### YOUR OBJECTIVE
Give every line from the entries that contains "pale".

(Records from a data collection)
■ ■ ■ ■ ■ ■ ■
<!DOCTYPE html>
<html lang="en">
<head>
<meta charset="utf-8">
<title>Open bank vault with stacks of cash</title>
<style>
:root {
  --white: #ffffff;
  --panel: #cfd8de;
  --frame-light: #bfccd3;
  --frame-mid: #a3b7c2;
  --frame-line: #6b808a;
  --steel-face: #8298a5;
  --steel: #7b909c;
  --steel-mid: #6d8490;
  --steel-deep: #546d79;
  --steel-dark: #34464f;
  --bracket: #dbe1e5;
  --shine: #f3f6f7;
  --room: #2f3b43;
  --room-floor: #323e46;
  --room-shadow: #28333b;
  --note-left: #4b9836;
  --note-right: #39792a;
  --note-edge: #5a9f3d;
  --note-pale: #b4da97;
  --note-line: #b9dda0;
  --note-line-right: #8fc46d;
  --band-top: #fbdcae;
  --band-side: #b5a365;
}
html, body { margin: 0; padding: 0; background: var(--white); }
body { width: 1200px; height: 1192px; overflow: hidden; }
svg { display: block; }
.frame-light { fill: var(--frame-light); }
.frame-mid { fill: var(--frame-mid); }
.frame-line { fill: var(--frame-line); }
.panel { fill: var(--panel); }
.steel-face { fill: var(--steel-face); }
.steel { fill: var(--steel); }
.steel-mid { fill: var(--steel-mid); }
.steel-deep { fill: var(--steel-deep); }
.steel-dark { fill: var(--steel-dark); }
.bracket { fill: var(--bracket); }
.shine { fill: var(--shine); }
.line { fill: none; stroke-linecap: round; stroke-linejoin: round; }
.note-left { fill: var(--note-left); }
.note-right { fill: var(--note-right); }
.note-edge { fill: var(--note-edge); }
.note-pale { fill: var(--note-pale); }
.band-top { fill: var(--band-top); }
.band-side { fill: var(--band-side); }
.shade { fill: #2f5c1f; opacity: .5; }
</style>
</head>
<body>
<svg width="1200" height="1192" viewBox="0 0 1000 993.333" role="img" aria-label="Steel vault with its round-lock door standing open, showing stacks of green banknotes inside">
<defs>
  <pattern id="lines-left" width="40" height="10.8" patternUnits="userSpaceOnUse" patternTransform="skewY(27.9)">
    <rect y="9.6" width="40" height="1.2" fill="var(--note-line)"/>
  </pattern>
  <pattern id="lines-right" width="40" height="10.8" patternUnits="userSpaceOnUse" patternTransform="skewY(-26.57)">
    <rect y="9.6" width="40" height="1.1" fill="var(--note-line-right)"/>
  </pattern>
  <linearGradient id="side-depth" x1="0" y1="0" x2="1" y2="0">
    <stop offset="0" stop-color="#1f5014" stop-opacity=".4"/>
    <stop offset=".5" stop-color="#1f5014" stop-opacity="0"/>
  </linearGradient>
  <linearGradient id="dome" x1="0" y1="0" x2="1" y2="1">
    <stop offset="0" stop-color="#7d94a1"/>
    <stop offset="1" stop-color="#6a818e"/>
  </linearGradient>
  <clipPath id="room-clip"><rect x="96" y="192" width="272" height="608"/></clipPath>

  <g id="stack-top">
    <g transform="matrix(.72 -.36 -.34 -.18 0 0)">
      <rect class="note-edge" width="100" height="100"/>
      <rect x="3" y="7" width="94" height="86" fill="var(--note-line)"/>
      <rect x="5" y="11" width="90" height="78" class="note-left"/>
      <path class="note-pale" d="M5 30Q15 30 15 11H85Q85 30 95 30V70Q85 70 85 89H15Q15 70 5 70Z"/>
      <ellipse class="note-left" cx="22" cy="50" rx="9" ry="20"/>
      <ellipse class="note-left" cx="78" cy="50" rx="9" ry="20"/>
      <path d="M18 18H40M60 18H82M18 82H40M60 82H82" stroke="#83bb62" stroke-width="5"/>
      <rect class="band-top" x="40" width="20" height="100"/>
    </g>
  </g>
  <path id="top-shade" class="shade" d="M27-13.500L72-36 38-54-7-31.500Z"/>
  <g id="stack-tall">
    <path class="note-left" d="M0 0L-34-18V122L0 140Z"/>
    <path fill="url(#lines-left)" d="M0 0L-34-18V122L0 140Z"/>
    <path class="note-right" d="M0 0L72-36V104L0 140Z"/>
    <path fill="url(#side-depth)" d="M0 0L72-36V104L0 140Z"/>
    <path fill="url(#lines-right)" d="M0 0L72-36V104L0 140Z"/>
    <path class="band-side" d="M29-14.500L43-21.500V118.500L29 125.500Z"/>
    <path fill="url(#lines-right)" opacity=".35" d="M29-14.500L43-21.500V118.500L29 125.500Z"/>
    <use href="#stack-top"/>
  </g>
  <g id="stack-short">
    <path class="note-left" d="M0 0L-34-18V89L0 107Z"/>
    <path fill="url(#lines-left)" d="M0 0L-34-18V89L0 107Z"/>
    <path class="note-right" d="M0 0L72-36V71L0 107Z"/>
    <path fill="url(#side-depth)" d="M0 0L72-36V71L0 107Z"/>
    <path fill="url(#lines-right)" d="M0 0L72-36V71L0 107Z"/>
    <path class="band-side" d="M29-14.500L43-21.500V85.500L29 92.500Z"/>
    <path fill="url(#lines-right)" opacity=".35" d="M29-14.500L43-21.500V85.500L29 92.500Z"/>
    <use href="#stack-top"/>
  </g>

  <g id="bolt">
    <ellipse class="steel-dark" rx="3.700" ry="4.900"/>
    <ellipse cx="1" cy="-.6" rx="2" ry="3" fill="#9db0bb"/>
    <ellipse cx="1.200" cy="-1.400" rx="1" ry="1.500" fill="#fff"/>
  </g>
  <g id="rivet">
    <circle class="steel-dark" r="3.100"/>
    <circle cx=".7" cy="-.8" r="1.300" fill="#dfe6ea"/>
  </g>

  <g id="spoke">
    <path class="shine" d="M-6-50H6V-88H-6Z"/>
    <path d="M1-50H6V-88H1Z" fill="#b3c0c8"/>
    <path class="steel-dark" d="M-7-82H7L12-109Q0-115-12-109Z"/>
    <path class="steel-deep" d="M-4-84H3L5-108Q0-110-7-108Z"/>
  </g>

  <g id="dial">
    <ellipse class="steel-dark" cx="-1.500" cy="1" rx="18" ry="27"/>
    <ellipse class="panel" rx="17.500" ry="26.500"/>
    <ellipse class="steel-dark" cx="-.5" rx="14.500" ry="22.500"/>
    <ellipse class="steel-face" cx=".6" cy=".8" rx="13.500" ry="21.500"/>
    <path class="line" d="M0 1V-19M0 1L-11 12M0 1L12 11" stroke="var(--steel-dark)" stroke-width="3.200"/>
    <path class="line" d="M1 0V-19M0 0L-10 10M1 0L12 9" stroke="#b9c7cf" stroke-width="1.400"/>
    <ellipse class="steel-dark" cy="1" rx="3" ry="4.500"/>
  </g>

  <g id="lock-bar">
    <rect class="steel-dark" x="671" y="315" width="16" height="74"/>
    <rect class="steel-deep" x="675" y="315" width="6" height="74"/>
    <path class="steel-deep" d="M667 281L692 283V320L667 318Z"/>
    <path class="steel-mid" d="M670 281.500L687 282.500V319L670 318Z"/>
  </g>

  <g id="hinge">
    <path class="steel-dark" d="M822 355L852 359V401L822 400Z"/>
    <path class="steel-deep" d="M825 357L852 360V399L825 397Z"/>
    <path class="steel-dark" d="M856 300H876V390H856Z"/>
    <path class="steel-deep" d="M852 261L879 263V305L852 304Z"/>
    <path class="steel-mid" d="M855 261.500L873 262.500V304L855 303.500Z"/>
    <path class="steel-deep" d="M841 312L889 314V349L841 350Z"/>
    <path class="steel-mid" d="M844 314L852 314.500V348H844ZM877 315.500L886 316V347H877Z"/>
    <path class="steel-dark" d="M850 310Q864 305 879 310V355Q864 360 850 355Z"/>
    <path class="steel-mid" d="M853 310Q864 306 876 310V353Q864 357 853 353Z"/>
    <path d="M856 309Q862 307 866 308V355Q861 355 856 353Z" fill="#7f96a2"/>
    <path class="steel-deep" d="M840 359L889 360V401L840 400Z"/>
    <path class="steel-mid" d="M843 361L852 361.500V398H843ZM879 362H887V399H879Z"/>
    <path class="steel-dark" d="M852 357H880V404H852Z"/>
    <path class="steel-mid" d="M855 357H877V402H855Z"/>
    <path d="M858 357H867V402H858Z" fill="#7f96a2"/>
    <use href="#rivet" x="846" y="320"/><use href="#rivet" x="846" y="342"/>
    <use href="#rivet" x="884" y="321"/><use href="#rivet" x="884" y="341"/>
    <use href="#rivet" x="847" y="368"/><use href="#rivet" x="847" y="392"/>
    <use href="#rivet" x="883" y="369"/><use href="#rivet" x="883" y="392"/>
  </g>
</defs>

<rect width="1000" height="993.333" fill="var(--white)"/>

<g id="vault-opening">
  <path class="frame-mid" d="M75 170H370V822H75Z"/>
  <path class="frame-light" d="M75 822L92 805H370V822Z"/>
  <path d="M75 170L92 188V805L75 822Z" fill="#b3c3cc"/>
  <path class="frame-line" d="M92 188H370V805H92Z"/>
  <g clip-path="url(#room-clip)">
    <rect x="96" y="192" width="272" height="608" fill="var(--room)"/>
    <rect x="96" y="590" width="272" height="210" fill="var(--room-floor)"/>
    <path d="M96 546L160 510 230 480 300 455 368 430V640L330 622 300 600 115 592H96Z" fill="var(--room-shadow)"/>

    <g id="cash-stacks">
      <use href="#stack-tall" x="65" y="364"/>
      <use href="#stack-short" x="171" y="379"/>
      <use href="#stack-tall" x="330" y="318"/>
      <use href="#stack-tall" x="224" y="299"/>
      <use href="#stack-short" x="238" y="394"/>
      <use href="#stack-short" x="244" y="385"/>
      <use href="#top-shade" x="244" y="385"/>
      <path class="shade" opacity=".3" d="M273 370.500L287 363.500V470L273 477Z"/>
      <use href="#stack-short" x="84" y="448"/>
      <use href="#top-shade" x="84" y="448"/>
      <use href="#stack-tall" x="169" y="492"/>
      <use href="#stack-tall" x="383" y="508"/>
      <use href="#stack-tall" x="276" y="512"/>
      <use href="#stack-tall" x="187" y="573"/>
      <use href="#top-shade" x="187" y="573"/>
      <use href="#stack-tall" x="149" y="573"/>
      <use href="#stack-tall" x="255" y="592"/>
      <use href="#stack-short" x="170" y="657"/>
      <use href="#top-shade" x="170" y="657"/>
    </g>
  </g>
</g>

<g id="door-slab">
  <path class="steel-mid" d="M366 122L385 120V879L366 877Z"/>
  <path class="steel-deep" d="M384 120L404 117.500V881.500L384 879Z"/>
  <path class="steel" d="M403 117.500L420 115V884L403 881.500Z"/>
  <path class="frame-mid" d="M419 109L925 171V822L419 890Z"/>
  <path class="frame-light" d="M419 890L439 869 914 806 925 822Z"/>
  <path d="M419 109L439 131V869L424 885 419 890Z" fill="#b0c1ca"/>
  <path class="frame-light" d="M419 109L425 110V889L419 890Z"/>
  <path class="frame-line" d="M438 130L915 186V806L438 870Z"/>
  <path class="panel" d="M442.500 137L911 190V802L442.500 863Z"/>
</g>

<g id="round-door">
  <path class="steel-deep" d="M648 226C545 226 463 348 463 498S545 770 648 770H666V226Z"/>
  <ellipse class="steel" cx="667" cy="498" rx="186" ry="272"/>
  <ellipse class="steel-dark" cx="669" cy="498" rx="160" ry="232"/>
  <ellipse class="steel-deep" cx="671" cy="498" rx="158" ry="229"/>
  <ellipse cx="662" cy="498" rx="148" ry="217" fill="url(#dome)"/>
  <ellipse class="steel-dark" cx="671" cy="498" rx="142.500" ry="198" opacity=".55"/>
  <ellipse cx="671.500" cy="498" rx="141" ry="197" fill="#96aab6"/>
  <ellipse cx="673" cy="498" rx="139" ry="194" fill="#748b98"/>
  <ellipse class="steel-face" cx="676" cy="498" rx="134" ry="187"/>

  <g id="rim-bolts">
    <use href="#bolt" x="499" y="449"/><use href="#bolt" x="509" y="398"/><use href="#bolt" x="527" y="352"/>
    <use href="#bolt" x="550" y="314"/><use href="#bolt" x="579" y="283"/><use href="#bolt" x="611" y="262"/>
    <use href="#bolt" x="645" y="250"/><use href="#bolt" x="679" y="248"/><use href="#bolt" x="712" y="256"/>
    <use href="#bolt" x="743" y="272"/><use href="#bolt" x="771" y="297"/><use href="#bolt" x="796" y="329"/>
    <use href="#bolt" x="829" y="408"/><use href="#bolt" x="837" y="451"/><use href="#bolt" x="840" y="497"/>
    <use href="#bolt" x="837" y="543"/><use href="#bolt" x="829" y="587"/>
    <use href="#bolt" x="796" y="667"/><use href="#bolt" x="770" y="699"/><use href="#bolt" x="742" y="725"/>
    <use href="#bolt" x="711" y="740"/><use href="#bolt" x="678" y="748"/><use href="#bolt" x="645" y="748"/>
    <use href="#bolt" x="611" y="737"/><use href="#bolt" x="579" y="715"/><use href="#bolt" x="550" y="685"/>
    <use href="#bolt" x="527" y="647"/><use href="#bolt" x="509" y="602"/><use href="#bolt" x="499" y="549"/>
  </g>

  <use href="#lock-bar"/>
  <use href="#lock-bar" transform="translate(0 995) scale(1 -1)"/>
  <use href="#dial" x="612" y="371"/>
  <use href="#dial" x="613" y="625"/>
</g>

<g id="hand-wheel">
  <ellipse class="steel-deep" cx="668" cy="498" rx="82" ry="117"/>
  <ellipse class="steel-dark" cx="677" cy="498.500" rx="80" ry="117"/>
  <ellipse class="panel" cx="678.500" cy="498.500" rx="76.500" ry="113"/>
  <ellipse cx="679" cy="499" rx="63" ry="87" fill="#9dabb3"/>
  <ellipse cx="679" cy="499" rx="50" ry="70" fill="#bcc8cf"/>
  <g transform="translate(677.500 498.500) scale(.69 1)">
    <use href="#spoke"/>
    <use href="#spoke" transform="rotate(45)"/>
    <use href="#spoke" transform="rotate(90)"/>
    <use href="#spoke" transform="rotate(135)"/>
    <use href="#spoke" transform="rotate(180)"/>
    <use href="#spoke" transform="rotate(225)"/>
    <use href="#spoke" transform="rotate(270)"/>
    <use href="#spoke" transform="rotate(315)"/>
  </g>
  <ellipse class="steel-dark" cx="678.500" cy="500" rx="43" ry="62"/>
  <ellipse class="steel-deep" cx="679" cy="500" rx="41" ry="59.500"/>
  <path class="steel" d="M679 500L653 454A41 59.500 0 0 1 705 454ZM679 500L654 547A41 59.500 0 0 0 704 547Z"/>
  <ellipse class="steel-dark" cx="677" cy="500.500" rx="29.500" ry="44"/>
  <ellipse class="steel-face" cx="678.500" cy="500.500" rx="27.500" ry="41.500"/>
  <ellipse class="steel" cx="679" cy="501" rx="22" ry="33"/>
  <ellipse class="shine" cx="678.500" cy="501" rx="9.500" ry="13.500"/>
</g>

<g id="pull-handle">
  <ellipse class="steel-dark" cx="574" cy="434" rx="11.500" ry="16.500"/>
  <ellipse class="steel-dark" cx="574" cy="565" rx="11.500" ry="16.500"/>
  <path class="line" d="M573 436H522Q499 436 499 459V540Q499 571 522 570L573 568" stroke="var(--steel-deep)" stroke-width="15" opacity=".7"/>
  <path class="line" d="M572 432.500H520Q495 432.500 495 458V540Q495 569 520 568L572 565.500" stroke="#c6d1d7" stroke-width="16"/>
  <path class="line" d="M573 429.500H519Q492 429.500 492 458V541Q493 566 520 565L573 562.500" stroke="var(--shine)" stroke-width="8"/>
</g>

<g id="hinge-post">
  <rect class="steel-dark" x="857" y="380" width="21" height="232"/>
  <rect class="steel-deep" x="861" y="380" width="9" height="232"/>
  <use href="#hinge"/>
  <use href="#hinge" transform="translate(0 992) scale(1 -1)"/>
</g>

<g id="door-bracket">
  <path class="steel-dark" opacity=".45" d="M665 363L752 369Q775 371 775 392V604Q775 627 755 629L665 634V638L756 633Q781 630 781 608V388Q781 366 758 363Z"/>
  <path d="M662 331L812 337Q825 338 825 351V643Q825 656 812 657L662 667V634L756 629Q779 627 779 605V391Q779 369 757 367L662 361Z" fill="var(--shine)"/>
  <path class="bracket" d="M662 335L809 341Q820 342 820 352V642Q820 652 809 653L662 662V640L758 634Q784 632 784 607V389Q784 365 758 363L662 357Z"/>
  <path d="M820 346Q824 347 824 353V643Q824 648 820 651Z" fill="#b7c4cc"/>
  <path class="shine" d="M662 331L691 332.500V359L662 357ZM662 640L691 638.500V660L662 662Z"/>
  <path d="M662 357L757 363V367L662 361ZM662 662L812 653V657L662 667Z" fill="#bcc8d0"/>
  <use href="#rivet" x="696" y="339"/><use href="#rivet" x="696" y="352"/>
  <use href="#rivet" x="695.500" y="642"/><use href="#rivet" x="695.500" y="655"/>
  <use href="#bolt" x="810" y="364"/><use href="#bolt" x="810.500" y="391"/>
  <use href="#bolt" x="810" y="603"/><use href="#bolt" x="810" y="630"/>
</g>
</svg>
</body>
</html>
■ ■ ■ ■ ■ ■ ■
### ANSWER FOR THE TASK
  --note-pale: #b4da97;
.note-pale { fill: var(--note-pale); }
      <path class="note-pale" d="M5 30Q15 30 15 11H85Q85 30 95 30V70Q85 70 85 89H15Q15 70 5 70Z"/>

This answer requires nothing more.